But more than the government, this issue ultimately comes down to people’s consciousness. We should be talking more about environmental issues at school. Most children spend their lives between home and school so they have very few opportunities to see the impact their choices have on the environment.
I would like to see schools promoting competitions on making art from trash and to continue to work along this line of art, taking my exhibition to local schools.
What kind of impact do you hope to have with your creations?
I’ve received very good feedback from people who have admired some of the pieces in the exhibition, especially the bigger ones. Since I work in my house, my creations are limited by the constraints of the size of my apartment.
Young ones ask me if I bought all those toys to make my art, and when I tell them that I found them on the beach in Hac Sa they are surprised – how can it be since the toys look brand new?
I don’t work alone, I also give others the opportunity to be part of my work because I’m not just doing this for myself — it has an effect on a broader community. For instance, a sixth grade student from the International School of Macao, Kuan Sa, came up with the name for my current exhibition at Creative Macau.
My upcycled pieces are not significant for their commercial value, but for their ability to inspire and engage young people, who have the future of our planet in their hands. Every small step towards sustainability counts and I hope that my work can encourage others to join me in this effort. I hope people take their kids to see the exhibition.
Could you walk us through your creative process?
Every weekday I do a very light clean up at Hac Sa beach. Usually I carry two bags, one for recyclable materials and another for disposable trash. At the end of the day, when I finish work, I sort out the items for recycling by type, kind, colour and size before washing and drying them out.
With some pieces, I know what kind of artwork they’ll become from the moment I find them. Others, I keep for a long time before they become something else.
What is the weirdest trash you’ve found at Hac Sa?
Sex toys. I don’t think I will ever be able to make art out of those!
What are you working on next?

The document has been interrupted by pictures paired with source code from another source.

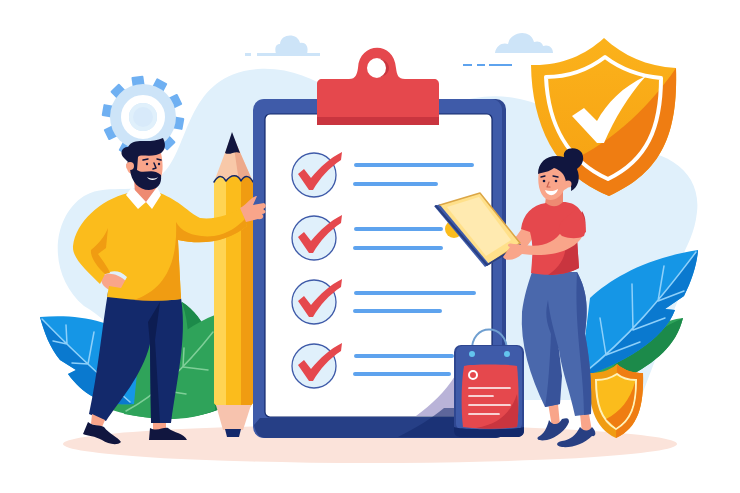
<!DOCTYPE html>
<html lang="en">
<head>
<meta charset="utf-8">
<title>Checklist illustration</title>
<style>
:root{--white:#fff;--sky:#e0f0fb;--pale:#cde4f8;--blue:#2d8ff0;--line:#5ea3ee;--leaf:#1596e6;--leaf-dark:#0a79cf;--green:#2fa35a;--green-dark:#1c8a4a;--navy:#13296b;--ink:#11163f;--board:#3f5ba9;--board-dark:#2f4791;--red:#e5484d;--red-dark:#c9353f;--yellow:#fbbc1c;--yellow-dark:#f09c12;--orange:#ef7d12;--skin:#f9a58a;--skin-dark:#ee8a72;--ground:#fbe3da;--jeans:#4a68ac;--jeans-dark:#38539a}
html,body{margin:0;padding:0;background:var(--white);overflow:hidden}
svg{display:block;width:740px;height:493px}
.sky{fill:var(--sky)}.pale{fill:var(--pale)}.white{fill:var(--white)}.navy{fill:var(--navy)}.ink{fill:var(--ink)}
.red{fill:var(--red)}.red-dark{fill:var(--red-dark)}.yellow{fill:var(--yellow)}.yellow-dark{fill:var(--yellow-dark)}.orange{fill:var(--orange)}
.skin{fill:var(--skin)}.skin-dark{fill:var(--skin-dark)}.board{fill:var(--board)}.board-dark{fill:var(--board-dark)}
.leaf{fill:var(--leaf)}.leaf-dark{fill:var(--leaf-dark)}.green{fill:var(--green)}.green-dark{fill:var(--green-dark)}
.jeans{fill:var(--jeans)}.jeans-dark{fill:var(--jeans-dark)}.ground{fill:var(--ground)}
.stroke{fill:none;stroke-linecap:round;stroke-linejoin:round}
.rule{stroke:var(--line);stroke-width:4}
.vein{stroke:#8ed0fa;stroke-width:1.5}
.vein-green{stroke:#7fcf98;stroke-width:1.5}
</style>
</head>
<body>
<svg viewBox="0 0 740 493" role="img" aria-label="A man and a woman beside a large clipboard checklist">
<defs>
<g id="check">
<circle r="22" class="sky" stroke="#3f5ba9" stroke-width="1.3"/>
<path class="red" d="M-16-1L-10-6L-3 3C6-8 16-17 28-23L27-15C15-7 6 3-1 15L-5 15Z"/>
</g>
<rect id="tooth" x="-6" y="-41" width="12" height="14" rx="1"/>
<linearGradient id="shield-gold" x1="0" y1="0" x2="0" y2="1"><stop offset="0" stop-color="#fbb21b"/><stop offset="1" stop-color="#f6a012"/></linearGradient>
</defs>

<g id="backdrop">
<path class="sky" d="M84 306C48 276 50 218 84 196C112 180 138 202 166 170C190 142 188 74 258 69C320 65 350 116 402 112C452 108 478 88 524 100C566 110 574 138 610 148C660 146 702 168 697 212C693 250 672 256 684 284L640 400H130C128 350 118 326 84 306Z"/>
<g id="clouds" class="pale">
<path d="M276 54C274 46 277 44 280 44C281 33 298 33 300 43C306 42 309 47 307 54Z"/>
<path d="M495 53C496 45 503 42 508 44C510 32 530 28 534 42C540 40 543 44 543 46C549 44 553 48 553 53Z"/>
<path d="M245 53H251V56H245ZM257 53H320V56H257Z"/>
<path fill="#5ea3ee" d="M463 64H472V66H463ZM477 64H485V66H477ZM489 64H512V66H489Z"/>
</g>
<ellipse class="ground" cx="370" cy="444" rx="307" ry="19"/>
</g>

<g id="gear" transform="translate(143 117)" fill="#6fb0f2">
<use href="#tooth" transform="rotate(-8)"/><use href="#tooth" transform="rotate(28)"/><use href="#tooth" transform="rotate(64)"/><use href="#tooth" transform="rotate(100)"/><use href="#tooth" transform="rotate(136)"/><use href="#tooth" transform="rotate(172)"/><use href="#tooth" transform="rotate(208)"/><use href="#tooth" transform="rotate(244)"/><use href="#tooth" transform="rotate(280)"/><use href="#tooth" transform="rotate(316)"/>
<circle r="33" class="pale"/>
<circle r="18" fill="none" stroke="#fff" stroke-width="8"/>
<circle r="14" class="sky"/><circle r="10" fill="#d8eafa"/>
</g>

<g id="leaves-left">
<path class="green" d="M124 414C142 342 164 316 182 302C206 318 216 344 222 408C190 422 154 420 124 414Z"/>
<path class="green-dark" d="M182 302C206 318 216 344 222 408C196 420 166 418 146 415C182 394 198 352 182 302Z"/>
<path class="green" d="M112 410C140 368 176 330 215 315V410C184 424 144 420 112 410Z"/>
<path class="stroke vein-green" d="M126 411C158 394 188 364 213 332M160 390L162 368M160 390L186 394M183 367L184 348M183 367L208 370"/>
<path class="leaf" d="M40 317C78 314 112 320 140 342L134 404C104 406 84 396 68 374L76 370L60 360C50 348 44 332 40 317Z"/>
<path class="leaf-dark" d="M40 317C66 344 94 372 132 404C104 406 84 396 68 374L76 370L60 360C50 348 44 332 40 317Z"/>
<path class="stroke vein" d="M42 319C70 348 98 374 130 402M67 344L66 325M67 344L53 341M88 364L94 332M88 364L72 363"/>
</g>
<g id="leaves-right">
<path class="green" d="M575 368C610 352 648 322 683 318C676 346 656 362 626 378L590 388Z"/>
<path class="green-dark" d="M683 318C676 346 656 362 626 378L590 388C618 362 646 334 683 318Z"/>
<path class="leaf" d="M698 250C646 258 612 278 590 298L580 378C622 364 664 340 675 310L665 309L684 296C692 280 697 264 698 250Z"/>
<path class="leaf-dark" d="M698 250C660 300 626 342 580 378C622 364 664 340 675 310L665 309L684 296C692 280 697 264 698 250Z"/>
<path class="stroke vein" d="M696 252C660 300 628 338 584 373M658 301L664 266M658 301L684 291M633 330L632 284M633 330L665 318M606 355L600 318M606 355L640 342"/>
</g>

<g id="large-shield">
<path fill="url(#shield-gold)" d="M604 38C624 56 646 66 676 68C678 134 662 172 609 196C554 174 532 124 531 65C560 66 584 56 604 38Z"/>
<path class="orange" d="M676 68C678 134 662 172 609 196C590 188 575 178 563 164C604 148 646 112 676 68Z"/>
<path class="stroke" stroke="#fff" stroke-width="4" d="M605 57C622 70 640 76 661 78C661 128 647 160 608 179C566 160 548 122 546 77C568 77 588 70 605 57Z"/>
<path class="white" d="M572 116L584 108L597 121C607 103 622 87 646 76C628 96 615 118 604 143H597Z"/>
</g>

<g id="small-shield">
<path class="yellow-dark" d="M617 364C625 371 634 373 643 373C644 406 638 428 616 438C594 428 588 404 589 373C600 373 609 371 617 364Z"/>
<path class="orange" d="M617 364C625 371 634 373 643 373C644 406 638 428 616 438Z"/>
<path class="yellow" stroke="#fff1b8" stroke-width="2" d="M617 374C623 379 629 380 636 380C636 406 631 420 616 429C601 420 596 404 596 380C604 380 611 378 617 374Z"/>
<path class="orange" d="M635 382C635 406 630 419 616 428L606 419C620 412 630 400 635 382Z"/>
</g>

<g id="pencil">
<path fill="#f8c8a8" d="M214 182L232 134L253 182Z"/>
<path fill="#eda98b" d="M232 134L253 182H239Z"/>
<path class="ink" d="M225 153L232 132L240 153C235 150 230 156 225 153Z"/>
<path class="yellow" d="M214 182C219 174 223 176 226 181C231 174 238 174 241 181C245 174 250 176 253 182V403L246 412H222L214 403Z"/>
<path fill="#ffd453" d="M214 182C219 174 223 176 226 181V410L222 412L214 403Z"/>
<path class="yellow-dark" d="M241 181C245 174 250 176 253 182V403L246 412H241Z"/>
<path class="stroke" stroke="#13296b" stroke-width="1.5" d="M214 182C219 174 223 176 226 181C231 174 238 174 241 181C245 174 250 176 253 182"/>
<path fill="#f7c3ae" d="M216 405H251L243 430H223Z"/>
<path class="navy" d="M225 429H241L239 437H227Z"/>
</g>

<g id="clipboard">
<rect class="board-dark" x="262" y="99" width="244" height="339" rx="10"/>
<rect class="board" x="253" y="99" width="249" height="339" rx="11"/>
<path class="navy" d="M254 425C256 434 259 438 266 438H494C502 438 506 434 506 426V418H260Z" opacity=".55"/>
<rect class="white" x="265" y="114" width="227" height="303" rx="5" stroke="#13296b" stroke-width="1.2"/>
<path fill="#b9b3d8" d="M416 416C432 404 445 392 455 376H492V416Z"/>
<path class="navy" d="M398 437C416 428 432 418 444 408H506V428C506 434 502 438 495 438Z" opacity=".55"/>
<path class="red" fill-rule="evenodd" d="M317 84C317 81 319 79 322 79H349C356 79 357 74 358 68C359 42 394 40 396 68C397 75 398 79 405 79H434C437 79 439 81 439 84V125H317ZM367 68A10 10 0 1 0 387 68A10 10 0 1 0 367 68Z"/>
<path class="red-dark" d="M317 117H439V125H317ZM376 58A10 10 0 0 1 376 78A13 10 0 0 0 376 58Z"/>
<use href="#check" x="314" y="175"/><use href="#check" x="314" y="238"/><use href="#check" x="314" y="302"/><use href="#check" x="314" y="366"/>
<path class="stroke rule" d="M356 165H472M355 184H436M356 229H441M355 248H441M356 293H474M355 311H440M356 356H452M355 374H449"/>
</g>

<g id="badge">
<path class="stroke" stroke="#6f9fd0" stroke-width="2" d="M472 352C470 322 508 322 507 352"/>
<rect class="board-dark" x="454" y="345" width="70" height="92" rx="7"/>
<rect class="board" x="456" y="346" width="66" height="84" rx="6"/>
<path class="navy" d="M454 427C460 430 518 430 524 427V431C524 435 521 437 517 437H461C457 437 454 435 454 431Z"/>
<path class="red" d="M464 366C470 364 510 364 517 366C519 384 519 410 517 427C500 429 480 429 463 427C461 410 461 384 464 366Z"/>
<path class="red-dark" d="M517 394C519 410 518 420 517 427C500 429 488 429 476 428C500 424 511 412 517 394Z"/>
<circle cx="473" cy="375" r="4" fill="none" stroke="#fff" stroke-width="2"/>
<path class="stroke" stroke="#fff" stroke-width="1.7" d="M469 388H510M469 396H493M469 405H510M469 414H499"/>
<g fill="#63c4ee"><circle cx="472" cy="354" r="3"/><circle cx="507" cy="354" r="3"/></g>
</g>

<g id="man">
<g id="man-legs">
<path class="navy" d="M108 292H180C188 334 178 372 171 423H151L150 344C142 376 120 400 106 421L89 414C98 372 102 328 108 292Z"/>
<path fill="#0d1d52" d="M150 344L148 322L160 302L155 340L160 423H151Z"/>
<path class="skin" d="M92 414L105 420L102 427L91 424ZM153 423H166V431H153Z"/>
<path class="ink" d="M88 422C94 427 99 424 104 427C109 434 118 437 121 442C117 446 108 444 102 440C95 436 88 436 83 434ZM150 428C157 432 163 427 168 428C174 433 184 433 187 440H149Z"/>
</g>
<path class="skin" d="M101 277C107 271 118 274 126 281C124 288 120 291 112 291C106 289 100 284 101 277Z"/>
<path class="yellow" d="M128 193C138 201 150 200 160 193C180 201 188 212 200 218C216 220 230 214 241 208L247 226C230 240 206 246 178 240L181 299C158 302 130 300 107 297L109 286L121 288L127 277C120 270 112 270 105 274L100 284C86 270 72 258 73 246C76 222 100 200 128 193Z"/>
<path class="yellow-dark" d="M108 228L106 248L98 254C104 262 108 268 110 273L105 274C96 266 90 256 91 250C98 244 104 238 108 228ZM176 222C181 232 196 238 214 236C228 234 238 226 245 219L247 226C230 240 206 246 178 240L181 299C164 301 148 301 134 300C164 290 178 264 176 222Z"/>
<path class="skin" d="M240 208C248 204 250 197 257 196L253 205L264 203C267 205 266 208 263 209C267 211 266 214 262 214C265 217 262 220 258 219L246 222Z"/>
<path class="skin-dark" d="M134 178H157V194L146 203L135 194Z"/>
<path class="white" d="M132 187L146 202L138 209L126 195ZM157 187L146 202L152 209L161 195Z"/>
<path class="skin" d="M132 150C140 156 154 152 160 149C163 160 164 172 160 180C150 186 138 182 133 174C126 174 125 164 132 163Z"/>
<path class="ink" d="M124 158C118 152 124 146 128 147C134 136 148 145 163 138C167 146 165 153 156 155C148 157 140 154 138 157L137 170C144 175 152 167 161 175C162 184 158 189 149 190C139 190 131 182 130 169C126 168 126 164 128 162Z"/>
<circle class="skin" cx="130" cy="166" r="4"/>
<path class="stroke" stroke="#11163f" stroke-width="1.5" d="M143 160L148 159M157 159L161 160M154 163L156 168L153 169"/>
<g class="ink"><circle cx="147" cy="164" r="1.2"/><circle cx="159" cy="164" r="1.2"/></g>
<path class="white" d="M147 177C151 179 155 179 158 177C156 181 149 181 147 177Z"/>
</g>

<g id="woman">
<g id="woman-legs">
<path class="skin" d="M548 403L558 404L560 425L552 427ZM580 414H589L592 431L582 433Z"/>
<path class="jeans" d="M532 272H577C588 292 588 310 585 334C590 360 592 386 591 414L575 416C570 392 562 372 559 350L551 334L560 404L545 407C530 376 520 344 522 312C524 296 528 284 532 272Z"/>
<path class="jeans-dark" d="M551 334C546 322 545 312 548 300C550 318 554 330 559 350L562 376L560 404L545 407C548 390 550 360 551 334ZM577 272C588 292 588 310 585 334C590 360 592 386 591 414L584 415C584 370 574 330 577 272Z"/>
<path fill="#283f82" d="M549 420C554 427 559 424 562 419C566 418 569 417 569 422C566 430 556 438 547 440C540 441 536 440 538 437C544 434 547 428 549 420ZM580 427C585 433 590 430 592 427C597 432 596 437 592 436C584 444 572 448 562 447C555 446 556 442 562 441C570 440 576 435 580 427Z"/>
</g>
<circle class="yellow" cx="454" cy="229" r="9"/>
<path class="skin" d="M526 222L538 226C534 240 524 252 513 256L507 246C514 240 520 232 526 222Z"/>
<g id="notebook">
<path class="board" d="M434 206L441 204L491 263L485 267Z"/>
<path fill="#ffe08a" d="M440 205L480 193L520 243L489 264Z"/>
<path fill="#ffeab0" d="M447 207L479 197L511 240L486 256Z"/>
<path class="stroke" stroke="#dba646" stroke-width="1.5" d="M440 205L480 193L520 243L489 264"/>
<path class="stroke" stroke="#283f82" stroke-width="2" d="M436 206L487 265L520 245"/>
</g>
<path class="skin-dark" d="M547 190H563V204C558 211 550 211 545 204Z"/>
<path class="red" d="M546 203C552 208 558 207 563 202C576 202 585 210 586 232L577 239L579 268C564 276 546 276 531 273C532 260 534 246 530 232L521 229C523 214 532 205 546 203Z"/>
<path class="red-dark" d="M560 232C570 232 579 226 582 211C588 220 586 232 577 239L579 268C570 273 558 275 548 275C562 266 568 252 565 238Z"/>
<path class="skin" d="M562 231L583 235C576 250 552 258 522 254C516 260 506 262 503 257L510 247C506 246 508 242 514 244L525 245C542 248 555 242 562 231Z"/>
<path class="red" d="M561 222C558 228 558 233 562 236C570 239 578 239 584 236C588 226 584 212 577 208Z"/>
<path class="skin" d="M539 170C546 164 560 164 568 174C574 182 568 189 564 190C560 198 553 202 546 199C539 194 537 182 539 170Z"/>
<path class="ink" d="M538 174C538 160 550 153 564 157C562 148 576 145 582 153C586 162 579 167 577 169C581 178 578 188 571 191C572 184 569 182 566 182C565 174 560 170 554 168C549 172 544 172 538 174Z"/>
<circle class="skin" cx="568" cy="184" r="3.5"/>
<g class="ink"><circle cx="544" cy="181" r="1.3"/><circle cx="556" cy="181" r="1.3"/></g>
<path class="stroke" stroke="#11163f" stroke-width="1.3" d="M541 177L545 176M553 176L558 177"/>
<path class="stroke" stroke="#c9604f" stroke-width="1.2" d="M549 182L547 187H550"/>
<path class="white" d="M545 190C550 192 555 191 558 189C556 197 547 197 545 190Z"/>
</g>
</svg>
</body>
</html>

I will be partnering with Caritas Macau to organise a beach clean-up with around 20 people, followed by an art-making workshop using the trash we collect. We’ll also visit my exhibition at Creative Macau.